Plain-text document sources:
-.-.-

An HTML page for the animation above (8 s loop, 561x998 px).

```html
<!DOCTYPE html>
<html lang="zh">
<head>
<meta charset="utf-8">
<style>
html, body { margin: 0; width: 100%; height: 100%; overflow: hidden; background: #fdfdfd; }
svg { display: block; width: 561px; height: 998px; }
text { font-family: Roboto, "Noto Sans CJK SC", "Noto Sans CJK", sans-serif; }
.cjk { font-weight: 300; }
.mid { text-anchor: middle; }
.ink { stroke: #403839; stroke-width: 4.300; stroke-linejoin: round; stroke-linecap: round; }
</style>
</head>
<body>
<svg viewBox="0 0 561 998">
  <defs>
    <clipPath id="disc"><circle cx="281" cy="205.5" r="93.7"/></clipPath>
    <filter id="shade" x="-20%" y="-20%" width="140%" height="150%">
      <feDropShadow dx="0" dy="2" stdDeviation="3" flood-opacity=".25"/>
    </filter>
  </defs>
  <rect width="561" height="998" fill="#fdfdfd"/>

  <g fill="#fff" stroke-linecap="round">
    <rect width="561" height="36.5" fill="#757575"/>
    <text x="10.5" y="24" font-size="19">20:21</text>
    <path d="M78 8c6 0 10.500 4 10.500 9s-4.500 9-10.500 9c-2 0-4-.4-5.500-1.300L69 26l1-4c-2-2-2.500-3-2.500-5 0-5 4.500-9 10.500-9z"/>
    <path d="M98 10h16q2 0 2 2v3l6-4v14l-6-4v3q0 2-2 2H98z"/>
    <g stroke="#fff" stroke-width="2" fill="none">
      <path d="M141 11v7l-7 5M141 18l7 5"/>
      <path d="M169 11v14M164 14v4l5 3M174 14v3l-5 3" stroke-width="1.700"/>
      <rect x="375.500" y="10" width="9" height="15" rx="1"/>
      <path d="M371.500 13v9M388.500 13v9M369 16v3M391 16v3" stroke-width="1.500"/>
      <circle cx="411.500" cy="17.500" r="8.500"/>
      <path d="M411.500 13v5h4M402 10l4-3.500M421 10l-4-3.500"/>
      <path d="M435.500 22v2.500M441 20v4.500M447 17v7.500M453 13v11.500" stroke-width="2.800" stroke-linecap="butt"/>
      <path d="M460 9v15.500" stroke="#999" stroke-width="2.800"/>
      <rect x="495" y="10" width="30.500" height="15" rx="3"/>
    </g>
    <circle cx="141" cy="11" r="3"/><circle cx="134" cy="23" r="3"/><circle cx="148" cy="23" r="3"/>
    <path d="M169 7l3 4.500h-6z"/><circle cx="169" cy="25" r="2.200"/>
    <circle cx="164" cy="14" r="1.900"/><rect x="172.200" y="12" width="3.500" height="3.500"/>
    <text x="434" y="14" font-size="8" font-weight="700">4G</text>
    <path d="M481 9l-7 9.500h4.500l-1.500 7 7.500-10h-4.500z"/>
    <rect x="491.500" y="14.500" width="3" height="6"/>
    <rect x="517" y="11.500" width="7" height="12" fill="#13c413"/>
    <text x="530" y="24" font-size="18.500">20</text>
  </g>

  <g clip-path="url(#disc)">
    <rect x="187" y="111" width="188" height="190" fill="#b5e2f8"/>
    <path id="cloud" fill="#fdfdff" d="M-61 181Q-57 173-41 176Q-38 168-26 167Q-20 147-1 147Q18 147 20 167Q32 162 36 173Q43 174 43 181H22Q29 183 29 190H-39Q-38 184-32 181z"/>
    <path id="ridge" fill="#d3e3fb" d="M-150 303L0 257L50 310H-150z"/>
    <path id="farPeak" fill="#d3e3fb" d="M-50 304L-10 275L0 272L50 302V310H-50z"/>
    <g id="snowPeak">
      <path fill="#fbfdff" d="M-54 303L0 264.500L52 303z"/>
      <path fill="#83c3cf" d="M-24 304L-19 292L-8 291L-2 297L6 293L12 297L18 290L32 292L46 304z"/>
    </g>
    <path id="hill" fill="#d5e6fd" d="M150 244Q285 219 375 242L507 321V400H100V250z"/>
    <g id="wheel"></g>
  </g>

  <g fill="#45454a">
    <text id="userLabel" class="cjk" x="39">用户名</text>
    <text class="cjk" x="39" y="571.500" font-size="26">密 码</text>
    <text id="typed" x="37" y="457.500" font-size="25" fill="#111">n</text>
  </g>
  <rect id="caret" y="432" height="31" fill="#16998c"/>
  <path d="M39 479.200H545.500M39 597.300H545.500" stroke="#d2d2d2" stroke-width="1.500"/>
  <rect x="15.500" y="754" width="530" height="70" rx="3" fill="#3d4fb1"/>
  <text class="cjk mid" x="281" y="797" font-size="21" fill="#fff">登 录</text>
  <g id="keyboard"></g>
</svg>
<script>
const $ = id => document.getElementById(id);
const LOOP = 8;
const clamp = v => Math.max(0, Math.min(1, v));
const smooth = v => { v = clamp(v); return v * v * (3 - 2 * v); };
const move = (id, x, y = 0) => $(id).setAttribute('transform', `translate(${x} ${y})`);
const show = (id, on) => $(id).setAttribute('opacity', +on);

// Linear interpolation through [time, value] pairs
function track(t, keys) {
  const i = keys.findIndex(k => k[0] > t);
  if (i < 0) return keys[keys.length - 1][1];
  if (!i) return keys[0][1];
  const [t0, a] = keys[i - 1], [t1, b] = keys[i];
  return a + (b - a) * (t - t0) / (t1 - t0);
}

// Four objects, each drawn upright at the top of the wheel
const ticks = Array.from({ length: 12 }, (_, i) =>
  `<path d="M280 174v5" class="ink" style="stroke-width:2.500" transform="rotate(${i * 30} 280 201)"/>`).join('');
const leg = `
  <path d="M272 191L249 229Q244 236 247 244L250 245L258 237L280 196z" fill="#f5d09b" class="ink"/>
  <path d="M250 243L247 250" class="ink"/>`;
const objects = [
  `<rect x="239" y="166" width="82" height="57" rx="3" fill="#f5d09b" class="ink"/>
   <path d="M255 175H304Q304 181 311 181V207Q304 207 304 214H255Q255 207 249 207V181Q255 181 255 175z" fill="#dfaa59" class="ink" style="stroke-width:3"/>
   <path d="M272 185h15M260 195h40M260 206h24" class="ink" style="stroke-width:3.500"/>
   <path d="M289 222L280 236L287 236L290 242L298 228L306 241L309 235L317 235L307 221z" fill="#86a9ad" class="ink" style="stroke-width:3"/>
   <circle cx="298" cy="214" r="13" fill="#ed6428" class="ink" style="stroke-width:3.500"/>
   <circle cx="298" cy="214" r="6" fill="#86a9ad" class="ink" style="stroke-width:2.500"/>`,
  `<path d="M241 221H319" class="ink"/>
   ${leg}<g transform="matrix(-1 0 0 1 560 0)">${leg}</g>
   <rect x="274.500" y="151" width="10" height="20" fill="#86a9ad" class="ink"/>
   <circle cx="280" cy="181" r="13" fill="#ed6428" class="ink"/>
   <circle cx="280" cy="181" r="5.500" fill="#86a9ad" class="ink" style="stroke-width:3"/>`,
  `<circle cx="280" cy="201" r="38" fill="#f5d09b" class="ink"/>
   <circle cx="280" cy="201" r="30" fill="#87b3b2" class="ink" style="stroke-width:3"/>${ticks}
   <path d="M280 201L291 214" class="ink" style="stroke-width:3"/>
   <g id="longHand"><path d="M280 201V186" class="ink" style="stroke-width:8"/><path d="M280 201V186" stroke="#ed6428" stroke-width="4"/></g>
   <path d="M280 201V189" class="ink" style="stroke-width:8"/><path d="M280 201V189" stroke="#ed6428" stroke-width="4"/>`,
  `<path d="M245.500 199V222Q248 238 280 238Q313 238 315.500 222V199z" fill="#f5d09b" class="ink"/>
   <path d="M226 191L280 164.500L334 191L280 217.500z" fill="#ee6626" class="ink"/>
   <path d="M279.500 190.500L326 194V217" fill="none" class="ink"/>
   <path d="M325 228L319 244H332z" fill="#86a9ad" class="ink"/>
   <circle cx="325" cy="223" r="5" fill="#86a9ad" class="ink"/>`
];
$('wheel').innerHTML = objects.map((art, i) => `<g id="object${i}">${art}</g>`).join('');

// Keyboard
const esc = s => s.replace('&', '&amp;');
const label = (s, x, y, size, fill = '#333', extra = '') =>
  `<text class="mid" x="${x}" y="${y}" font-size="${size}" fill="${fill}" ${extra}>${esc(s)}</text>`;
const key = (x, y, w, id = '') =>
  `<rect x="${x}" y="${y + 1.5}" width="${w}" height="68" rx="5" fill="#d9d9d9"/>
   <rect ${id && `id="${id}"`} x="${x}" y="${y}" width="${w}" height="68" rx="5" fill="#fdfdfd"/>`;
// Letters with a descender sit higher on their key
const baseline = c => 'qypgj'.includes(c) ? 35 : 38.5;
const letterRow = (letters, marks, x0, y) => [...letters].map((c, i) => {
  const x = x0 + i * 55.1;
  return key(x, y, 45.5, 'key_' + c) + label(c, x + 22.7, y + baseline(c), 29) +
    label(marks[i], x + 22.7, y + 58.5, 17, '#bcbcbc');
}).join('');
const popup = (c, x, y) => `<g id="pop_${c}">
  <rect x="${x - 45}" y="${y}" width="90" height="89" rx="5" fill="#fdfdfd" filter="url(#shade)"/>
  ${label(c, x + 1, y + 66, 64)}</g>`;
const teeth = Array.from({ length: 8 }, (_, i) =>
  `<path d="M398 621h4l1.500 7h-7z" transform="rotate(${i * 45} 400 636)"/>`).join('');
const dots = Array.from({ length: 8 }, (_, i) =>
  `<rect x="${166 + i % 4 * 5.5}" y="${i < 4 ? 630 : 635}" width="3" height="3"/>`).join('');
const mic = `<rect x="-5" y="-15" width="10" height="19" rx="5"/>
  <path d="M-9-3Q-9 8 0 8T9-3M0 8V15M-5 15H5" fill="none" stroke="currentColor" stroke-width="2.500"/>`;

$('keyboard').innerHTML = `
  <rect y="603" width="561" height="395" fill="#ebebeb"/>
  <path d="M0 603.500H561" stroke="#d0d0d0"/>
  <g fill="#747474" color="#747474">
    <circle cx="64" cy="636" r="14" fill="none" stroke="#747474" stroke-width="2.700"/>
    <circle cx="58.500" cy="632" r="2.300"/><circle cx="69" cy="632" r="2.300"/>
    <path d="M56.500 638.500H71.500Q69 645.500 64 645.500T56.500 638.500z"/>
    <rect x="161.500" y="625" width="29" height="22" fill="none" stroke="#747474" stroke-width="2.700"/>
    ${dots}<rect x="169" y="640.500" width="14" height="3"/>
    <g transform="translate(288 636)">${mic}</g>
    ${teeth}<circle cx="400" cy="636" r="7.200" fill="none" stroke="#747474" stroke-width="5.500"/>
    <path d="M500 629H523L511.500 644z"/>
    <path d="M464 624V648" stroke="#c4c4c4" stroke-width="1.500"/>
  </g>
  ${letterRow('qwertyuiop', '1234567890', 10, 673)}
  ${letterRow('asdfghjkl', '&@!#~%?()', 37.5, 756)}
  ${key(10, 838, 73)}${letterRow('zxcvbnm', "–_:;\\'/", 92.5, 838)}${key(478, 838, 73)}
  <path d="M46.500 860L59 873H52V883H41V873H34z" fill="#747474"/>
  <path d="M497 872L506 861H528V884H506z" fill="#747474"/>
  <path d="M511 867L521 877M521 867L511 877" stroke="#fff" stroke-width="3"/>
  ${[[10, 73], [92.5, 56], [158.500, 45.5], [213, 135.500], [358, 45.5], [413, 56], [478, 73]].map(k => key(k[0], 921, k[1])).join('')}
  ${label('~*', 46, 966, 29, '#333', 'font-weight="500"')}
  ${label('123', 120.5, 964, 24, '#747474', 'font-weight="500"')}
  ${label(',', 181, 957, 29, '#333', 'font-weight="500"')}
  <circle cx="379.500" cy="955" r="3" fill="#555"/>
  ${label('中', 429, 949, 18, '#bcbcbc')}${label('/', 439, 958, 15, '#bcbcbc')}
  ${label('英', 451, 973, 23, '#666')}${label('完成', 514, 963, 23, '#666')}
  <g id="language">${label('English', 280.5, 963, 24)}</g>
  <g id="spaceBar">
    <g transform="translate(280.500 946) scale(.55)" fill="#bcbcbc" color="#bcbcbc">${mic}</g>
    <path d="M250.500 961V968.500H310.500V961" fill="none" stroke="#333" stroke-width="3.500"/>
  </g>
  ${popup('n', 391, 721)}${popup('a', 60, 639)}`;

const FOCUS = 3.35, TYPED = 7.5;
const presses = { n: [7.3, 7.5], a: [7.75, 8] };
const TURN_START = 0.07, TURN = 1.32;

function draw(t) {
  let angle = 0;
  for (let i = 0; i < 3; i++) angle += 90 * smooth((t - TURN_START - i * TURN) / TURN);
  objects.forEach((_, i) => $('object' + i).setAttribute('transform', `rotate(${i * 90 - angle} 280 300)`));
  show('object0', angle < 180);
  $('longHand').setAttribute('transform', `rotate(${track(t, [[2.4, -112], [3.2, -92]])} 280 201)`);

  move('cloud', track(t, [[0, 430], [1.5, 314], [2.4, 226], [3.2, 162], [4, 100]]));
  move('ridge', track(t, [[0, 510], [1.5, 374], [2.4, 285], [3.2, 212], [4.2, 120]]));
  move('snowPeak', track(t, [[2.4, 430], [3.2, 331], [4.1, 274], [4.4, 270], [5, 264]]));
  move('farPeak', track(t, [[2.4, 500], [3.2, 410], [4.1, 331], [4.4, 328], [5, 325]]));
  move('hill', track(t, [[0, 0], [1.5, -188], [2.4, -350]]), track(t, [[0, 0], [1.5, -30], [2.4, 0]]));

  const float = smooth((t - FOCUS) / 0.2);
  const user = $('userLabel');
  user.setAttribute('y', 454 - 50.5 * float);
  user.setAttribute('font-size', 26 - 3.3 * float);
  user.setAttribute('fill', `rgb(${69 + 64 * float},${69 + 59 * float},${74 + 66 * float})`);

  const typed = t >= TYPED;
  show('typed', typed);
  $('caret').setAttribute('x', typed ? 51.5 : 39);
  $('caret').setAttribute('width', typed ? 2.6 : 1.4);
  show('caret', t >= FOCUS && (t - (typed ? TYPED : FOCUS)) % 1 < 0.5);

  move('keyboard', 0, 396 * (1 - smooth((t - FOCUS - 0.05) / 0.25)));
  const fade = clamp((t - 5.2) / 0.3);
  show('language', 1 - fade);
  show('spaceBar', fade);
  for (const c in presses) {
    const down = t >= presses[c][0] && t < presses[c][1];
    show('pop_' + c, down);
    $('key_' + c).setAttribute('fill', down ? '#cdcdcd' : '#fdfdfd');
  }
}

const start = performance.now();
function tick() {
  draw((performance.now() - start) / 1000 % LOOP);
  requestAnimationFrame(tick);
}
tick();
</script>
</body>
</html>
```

-.-.-

# YOUR INSTRUCTIONS
Note every line of the records that holds the word "fdfdfd", and copy it.

# WORKED SOLUTION
html, body { margin: 0; width: 100%; height: 100%; overflow: hidden; background: #fdfdfd; }
  <rect width="561" height="998" fill="#fdfdfd"/>
   <rect ${id && `id="${id}"`} x="${x}" y="${y}" width="${w}" height="68" rx="5" fill="#fdfdfd"/>`;
  <rect x="${x - 45}" y="${y}" width="90" height="89" rx="5" fill="#fdfdfd" filter="url(#shade)"/>
    $('key_' + c).setAttribute('fill', down ? '#cdcdcd' : '#fdfdfd');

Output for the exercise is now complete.